What you need to do: Return each line of the entries that mentions the word "firm".

-------------------------

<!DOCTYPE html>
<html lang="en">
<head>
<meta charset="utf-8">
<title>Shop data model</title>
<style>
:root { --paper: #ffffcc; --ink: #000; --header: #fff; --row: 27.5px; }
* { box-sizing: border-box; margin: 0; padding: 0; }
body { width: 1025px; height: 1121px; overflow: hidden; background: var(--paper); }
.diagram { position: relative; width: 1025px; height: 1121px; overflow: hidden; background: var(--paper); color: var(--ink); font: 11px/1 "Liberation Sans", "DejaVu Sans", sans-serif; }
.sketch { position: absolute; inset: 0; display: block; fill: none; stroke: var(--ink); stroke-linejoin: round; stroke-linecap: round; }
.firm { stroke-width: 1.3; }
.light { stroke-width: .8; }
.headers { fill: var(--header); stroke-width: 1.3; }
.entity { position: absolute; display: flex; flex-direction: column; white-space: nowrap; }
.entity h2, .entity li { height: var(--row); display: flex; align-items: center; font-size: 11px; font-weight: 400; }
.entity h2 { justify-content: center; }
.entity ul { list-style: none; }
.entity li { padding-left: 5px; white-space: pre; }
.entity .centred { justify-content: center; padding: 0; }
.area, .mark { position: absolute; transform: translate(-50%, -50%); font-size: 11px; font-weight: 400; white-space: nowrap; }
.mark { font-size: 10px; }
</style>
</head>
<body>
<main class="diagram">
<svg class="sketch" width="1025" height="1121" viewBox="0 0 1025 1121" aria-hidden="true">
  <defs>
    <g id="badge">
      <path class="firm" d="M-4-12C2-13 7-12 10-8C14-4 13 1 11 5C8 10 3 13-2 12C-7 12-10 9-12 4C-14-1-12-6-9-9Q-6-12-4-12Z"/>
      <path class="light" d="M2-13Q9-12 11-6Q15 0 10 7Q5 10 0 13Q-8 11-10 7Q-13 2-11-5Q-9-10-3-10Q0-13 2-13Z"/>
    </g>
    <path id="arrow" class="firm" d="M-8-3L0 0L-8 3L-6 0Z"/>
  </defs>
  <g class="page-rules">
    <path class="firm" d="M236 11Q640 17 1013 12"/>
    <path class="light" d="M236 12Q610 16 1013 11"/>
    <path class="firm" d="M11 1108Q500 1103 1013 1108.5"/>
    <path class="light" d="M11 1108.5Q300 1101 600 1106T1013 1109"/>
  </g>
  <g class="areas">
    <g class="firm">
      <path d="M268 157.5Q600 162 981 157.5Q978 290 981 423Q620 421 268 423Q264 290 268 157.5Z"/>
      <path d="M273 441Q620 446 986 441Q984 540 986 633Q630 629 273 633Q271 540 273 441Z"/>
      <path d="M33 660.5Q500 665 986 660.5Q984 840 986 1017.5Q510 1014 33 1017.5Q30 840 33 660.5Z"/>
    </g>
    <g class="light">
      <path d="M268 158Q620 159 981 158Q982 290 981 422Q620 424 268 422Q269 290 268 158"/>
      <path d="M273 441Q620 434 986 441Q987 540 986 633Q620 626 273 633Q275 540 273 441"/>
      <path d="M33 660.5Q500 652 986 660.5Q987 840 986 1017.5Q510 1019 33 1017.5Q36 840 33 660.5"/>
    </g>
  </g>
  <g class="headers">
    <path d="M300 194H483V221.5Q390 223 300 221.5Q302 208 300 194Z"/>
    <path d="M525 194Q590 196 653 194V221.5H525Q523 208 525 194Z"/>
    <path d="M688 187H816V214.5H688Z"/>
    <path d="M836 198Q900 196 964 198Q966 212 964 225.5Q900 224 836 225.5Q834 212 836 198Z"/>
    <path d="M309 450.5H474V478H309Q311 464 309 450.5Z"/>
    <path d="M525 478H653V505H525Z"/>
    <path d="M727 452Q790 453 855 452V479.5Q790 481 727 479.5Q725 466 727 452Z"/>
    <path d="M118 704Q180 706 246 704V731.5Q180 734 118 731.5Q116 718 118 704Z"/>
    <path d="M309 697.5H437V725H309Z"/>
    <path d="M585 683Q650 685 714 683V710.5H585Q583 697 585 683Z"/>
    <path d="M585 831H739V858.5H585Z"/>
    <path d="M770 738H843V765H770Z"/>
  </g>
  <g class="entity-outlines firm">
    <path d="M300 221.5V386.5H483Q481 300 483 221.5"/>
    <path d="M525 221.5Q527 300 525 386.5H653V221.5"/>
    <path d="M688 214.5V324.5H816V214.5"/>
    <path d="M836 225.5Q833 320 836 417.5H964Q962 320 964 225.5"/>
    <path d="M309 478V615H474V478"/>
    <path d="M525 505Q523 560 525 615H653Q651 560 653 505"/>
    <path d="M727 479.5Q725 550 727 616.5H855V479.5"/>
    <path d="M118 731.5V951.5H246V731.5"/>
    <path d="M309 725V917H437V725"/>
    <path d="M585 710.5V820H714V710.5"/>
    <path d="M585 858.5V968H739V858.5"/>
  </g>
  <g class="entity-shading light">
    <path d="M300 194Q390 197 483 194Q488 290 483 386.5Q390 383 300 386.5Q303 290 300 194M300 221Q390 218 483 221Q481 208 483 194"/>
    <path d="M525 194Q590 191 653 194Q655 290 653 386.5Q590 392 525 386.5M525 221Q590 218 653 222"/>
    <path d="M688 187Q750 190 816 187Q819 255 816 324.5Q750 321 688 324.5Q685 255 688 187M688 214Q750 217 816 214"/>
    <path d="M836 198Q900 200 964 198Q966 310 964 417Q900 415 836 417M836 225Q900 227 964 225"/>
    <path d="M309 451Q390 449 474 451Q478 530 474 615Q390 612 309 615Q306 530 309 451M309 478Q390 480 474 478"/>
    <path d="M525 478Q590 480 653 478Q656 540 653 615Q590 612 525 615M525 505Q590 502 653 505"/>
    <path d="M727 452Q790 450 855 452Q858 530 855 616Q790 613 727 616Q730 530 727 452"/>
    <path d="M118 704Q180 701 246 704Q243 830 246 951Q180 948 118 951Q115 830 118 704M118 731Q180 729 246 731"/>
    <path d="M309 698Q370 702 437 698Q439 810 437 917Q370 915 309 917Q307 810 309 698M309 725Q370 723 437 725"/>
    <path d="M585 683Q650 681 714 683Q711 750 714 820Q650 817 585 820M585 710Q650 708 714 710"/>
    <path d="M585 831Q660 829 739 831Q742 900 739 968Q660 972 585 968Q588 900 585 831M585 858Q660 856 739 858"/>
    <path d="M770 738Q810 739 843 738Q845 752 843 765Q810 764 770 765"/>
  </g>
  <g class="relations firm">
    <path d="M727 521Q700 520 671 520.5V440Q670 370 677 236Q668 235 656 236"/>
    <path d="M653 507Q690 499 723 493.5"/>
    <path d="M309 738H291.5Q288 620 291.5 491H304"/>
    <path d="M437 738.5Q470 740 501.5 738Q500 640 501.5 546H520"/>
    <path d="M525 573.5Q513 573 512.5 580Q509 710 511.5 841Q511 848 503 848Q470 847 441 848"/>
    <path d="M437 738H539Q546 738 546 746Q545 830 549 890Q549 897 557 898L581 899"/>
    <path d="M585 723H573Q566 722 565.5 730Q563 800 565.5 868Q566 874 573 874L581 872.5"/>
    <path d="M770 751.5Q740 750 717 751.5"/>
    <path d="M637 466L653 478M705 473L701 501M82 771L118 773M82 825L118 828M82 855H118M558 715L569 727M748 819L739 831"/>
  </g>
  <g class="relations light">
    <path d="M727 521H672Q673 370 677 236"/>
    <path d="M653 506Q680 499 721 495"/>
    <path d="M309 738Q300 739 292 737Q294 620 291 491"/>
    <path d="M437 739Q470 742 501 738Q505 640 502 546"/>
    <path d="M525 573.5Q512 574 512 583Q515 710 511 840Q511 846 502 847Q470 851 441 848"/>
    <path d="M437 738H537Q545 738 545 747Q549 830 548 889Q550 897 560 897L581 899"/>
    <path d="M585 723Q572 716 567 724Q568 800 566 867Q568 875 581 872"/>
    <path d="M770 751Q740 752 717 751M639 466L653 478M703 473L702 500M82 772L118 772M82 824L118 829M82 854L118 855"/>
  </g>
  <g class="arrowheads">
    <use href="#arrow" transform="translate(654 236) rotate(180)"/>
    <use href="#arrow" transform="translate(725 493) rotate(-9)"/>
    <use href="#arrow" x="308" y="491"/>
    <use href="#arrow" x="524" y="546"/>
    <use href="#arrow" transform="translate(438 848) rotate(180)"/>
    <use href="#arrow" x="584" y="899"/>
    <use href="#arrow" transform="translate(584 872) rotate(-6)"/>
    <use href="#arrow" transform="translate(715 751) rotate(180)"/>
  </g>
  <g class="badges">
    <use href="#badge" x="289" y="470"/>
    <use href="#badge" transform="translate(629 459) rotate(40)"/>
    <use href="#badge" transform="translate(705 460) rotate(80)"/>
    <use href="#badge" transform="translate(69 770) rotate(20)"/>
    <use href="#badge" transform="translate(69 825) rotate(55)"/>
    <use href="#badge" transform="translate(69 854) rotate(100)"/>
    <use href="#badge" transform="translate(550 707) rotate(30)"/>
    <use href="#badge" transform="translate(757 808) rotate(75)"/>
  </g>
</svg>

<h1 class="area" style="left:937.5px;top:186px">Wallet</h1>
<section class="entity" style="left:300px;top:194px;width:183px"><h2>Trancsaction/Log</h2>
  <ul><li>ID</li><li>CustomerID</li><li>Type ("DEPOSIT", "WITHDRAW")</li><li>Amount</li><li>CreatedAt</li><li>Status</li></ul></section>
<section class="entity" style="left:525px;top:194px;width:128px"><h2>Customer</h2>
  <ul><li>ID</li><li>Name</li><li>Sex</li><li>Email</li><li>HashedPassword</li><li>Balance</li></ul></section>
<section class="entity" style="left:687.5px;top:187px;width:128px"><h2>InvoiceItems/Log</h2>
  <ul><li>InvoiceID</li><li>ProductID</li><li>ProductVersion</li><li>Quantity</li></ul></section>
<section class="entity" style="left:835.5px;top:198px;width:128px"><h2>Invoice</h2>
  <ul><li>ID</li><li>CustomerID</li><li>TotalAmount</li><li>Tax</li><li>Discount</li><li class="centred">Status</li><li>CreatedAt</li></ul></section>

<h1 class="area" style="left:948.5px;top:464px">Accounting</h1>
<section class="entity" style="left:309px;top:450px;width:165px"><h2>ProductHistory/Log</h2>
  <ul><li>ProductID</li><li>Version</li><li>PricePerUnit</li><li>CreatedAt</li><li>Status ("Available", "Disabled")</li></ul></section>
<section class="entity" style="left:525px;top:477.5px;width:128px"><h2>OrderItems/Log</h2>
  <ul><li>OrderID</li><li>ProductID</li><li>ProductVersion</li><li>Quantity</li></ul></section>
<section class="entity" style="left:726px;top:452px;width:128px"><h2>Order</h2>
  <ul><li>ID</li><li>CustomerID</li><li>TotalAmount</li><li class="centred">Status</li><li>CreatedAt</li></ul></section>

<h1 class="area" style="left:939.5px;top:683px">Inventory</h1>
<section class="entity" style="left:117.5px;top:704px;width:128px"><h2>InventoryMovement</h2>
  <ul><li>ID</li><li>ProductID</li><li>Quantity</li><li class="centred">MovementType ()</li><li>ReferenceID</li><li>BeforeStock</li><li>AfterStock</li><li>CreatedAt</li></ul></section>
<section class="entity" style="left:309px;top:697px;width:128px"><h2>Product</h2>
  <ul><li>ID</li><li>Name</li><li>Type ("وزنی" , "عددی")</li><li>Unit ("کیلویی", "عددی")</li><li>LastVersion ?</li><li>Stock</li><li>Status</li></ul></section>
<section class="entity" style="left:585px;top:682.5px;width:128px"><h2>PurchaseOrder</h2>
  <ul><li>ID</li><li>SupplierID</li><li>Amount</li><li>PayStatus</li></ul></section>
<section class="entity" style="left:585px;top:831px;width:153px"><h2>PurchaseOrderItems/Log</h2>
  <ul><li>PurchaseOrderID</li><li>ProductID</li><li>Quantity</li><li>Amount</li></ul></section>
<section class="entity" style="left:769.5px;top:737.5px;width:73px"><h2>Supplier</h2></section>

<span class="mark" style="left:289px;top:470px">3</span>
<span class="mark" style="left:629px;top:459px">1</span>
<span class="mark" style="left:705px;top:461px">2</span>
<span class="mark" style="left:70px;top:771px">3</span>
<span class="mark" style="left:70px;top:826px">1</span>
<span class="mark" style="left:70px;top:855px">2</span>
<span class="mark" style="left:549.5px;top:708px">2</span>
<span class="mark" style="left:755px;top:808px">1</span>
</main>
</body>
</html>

-------------------------

Problem solution:
.firm { stroke-width: 1.3; }
      <path class="firm" d="M-4-12C2-13 7-12 10-8C14-4 13 1 11 5C8 10 3 13-2 12C-7 12-10 9-12 4C-14-1-12-6-9-9Q-6-12-4-12Z"/>
    <path id="arrow" class="firm" d="M-8-3L0 0L-8 3L-6 0Z"/>
    <path class="firm" d="M236 11Q640 17 1013 12"/>
    <path class="firm" d="M11 1108Q500 1103 1013 1108.5"/>
    <g class="firm">
  <g class="entity-outlines firm">
  <g class="relations firm">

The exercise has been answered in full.